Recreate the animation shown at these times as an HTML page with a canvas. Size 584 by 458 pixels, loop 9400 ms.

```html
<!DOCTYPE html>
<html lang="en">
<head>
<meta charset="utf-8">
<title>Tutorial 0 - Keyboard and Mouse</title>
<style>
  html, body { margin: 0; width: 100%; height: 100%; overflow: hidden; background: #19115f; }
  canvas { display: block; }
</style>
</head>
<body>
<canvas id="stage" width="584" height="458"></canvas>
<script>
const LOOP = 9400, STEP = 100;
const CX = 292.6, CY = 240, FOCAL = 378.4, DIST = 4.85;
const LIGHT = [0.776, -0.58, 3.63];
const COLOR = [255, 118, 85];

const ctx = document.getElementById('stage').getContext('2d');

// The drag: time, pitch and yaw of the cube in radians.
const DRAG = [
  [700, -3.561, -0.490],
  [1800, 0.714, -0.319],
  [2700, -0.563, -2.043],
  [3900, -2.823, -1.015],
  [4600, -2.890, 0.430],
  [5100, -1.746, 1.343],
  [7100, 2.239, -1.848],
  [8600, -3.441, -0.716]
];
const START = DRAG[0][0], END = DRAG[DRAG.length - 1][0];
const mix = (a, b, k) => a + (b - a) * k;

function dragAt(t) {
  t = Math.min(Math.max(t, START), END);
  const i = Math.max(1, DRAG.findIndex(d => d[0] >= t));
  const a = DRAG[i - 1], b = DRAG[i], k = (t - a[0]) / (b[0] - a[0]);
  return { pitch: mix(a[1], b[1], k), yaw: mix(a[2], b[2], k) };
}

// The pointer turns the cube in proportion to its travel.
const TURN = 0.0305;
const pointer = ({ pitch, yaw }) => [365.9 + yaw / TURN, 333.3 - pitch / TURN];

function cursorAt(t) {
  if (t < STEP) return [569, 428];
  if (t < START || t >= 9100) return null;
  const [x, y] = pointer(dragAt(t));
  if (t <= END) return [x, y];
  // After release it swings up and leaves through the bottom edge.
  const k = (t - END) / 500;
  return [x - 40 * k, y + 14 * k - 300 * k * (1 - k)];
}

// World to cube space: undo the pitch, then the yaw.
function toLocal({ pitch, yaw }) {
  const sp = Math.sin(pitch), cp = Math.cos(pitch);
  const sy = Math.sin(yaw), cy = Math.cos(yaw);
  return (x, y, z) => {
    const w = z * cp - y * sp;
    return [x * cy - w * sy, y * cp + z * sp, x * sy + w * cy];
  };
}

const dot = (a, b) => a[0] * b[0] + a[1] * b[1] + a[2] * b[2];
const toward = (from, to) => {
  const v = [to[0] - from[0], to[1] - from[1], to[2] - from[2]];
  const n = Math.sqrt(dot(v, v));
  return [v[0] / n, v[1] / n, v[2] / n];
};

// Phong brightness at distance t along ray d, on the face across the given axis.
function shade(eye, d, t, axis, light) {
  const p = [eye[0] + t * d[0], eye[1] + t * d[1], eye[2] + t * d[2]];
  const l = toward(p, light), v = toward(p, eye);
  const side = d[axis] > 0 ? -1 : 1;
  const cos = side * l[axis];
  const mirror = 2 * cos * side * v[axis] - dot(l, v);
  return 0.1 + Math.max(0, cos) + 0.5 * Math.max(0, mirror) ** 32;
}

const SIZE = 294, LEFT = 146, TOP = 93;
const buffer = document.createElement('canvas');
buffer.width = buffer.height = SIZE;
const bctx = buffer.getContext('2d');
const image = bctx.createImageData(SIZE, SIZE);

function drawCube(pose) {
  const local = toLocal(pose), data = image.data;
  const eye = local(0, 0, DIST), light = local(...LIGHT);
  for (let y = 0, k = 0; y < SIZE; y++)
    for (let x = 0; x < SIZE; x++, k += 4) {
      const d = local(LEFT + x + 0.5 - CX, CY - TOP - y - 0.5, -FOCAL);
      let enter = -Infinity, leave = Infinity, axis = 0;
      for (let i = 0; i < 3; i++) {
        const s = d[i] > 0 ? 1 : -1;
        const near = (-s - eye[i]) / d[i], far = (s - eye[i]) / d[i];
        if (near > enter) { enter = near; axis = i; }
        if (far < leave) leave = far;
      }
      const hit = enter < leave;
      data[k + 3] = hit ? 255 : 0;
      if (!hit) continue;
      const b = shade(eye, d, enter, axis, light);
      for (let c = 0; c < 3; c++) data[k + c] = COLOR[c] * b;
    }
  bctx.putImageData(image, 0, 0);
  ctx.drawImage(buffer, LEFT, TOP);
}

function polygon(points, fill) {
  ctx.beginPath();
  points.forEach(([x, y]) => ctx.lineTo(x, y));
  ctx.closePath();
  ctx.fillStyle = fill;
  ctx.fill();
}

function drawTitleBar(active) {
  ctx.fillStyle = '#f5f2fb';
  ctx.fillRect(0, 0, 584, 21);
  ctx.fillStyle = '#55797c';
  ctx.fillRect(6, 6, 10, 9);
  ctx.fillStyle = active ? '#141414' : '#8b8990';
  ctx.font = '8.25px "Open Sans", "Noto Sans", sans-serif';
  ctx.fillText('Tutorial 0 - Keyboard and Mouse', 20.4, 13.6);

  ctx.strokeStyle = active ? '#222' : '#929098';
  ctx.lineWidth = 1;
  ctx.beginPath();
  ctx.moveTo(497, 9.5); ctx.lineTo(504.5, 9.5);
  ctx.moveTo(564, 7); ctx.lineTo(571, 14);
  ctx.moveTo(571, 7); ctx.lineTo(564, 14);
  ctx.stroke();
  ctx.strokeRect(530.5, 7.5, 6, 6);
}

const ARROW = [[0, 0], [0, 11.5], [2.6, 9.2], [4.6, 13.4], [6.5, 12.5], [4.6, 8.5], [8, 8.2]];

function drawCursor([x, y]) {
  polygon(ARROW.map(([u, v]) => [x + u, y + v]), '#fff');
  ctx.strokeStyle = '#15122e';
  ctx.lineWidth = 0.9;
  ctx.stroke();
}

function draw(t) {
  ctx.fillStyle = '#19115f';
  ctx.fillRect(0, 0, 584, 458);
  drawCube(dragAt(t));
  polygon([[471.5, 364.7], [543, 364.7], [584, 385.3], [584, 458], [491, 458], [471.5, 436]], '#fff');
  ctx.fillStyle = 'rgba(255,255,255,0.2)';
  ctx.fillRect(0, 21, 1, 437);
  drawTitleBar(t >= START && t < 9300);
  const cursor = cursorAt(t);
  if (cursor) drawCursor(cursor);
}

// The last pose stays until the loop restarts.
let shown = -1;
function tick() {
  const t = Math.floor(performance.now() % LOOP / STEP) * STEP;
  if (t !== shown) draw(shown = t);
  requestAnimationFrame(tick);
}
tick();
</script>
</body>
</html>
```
====
### [Action item]
Reproduce all lines from the records above that include the word "function".

### [Answer below]
function dragAt(t) {
function cursorAt(t) {
function toLocal({ pitch, yaw }) {
function shade(eye, d, t, axis, light) {
function drawCube(pose) {
function polygon(points, fill) {
function drawTitleBar(active) {
function drawCursor([x, y]) {
function draw(t) {
function tick() {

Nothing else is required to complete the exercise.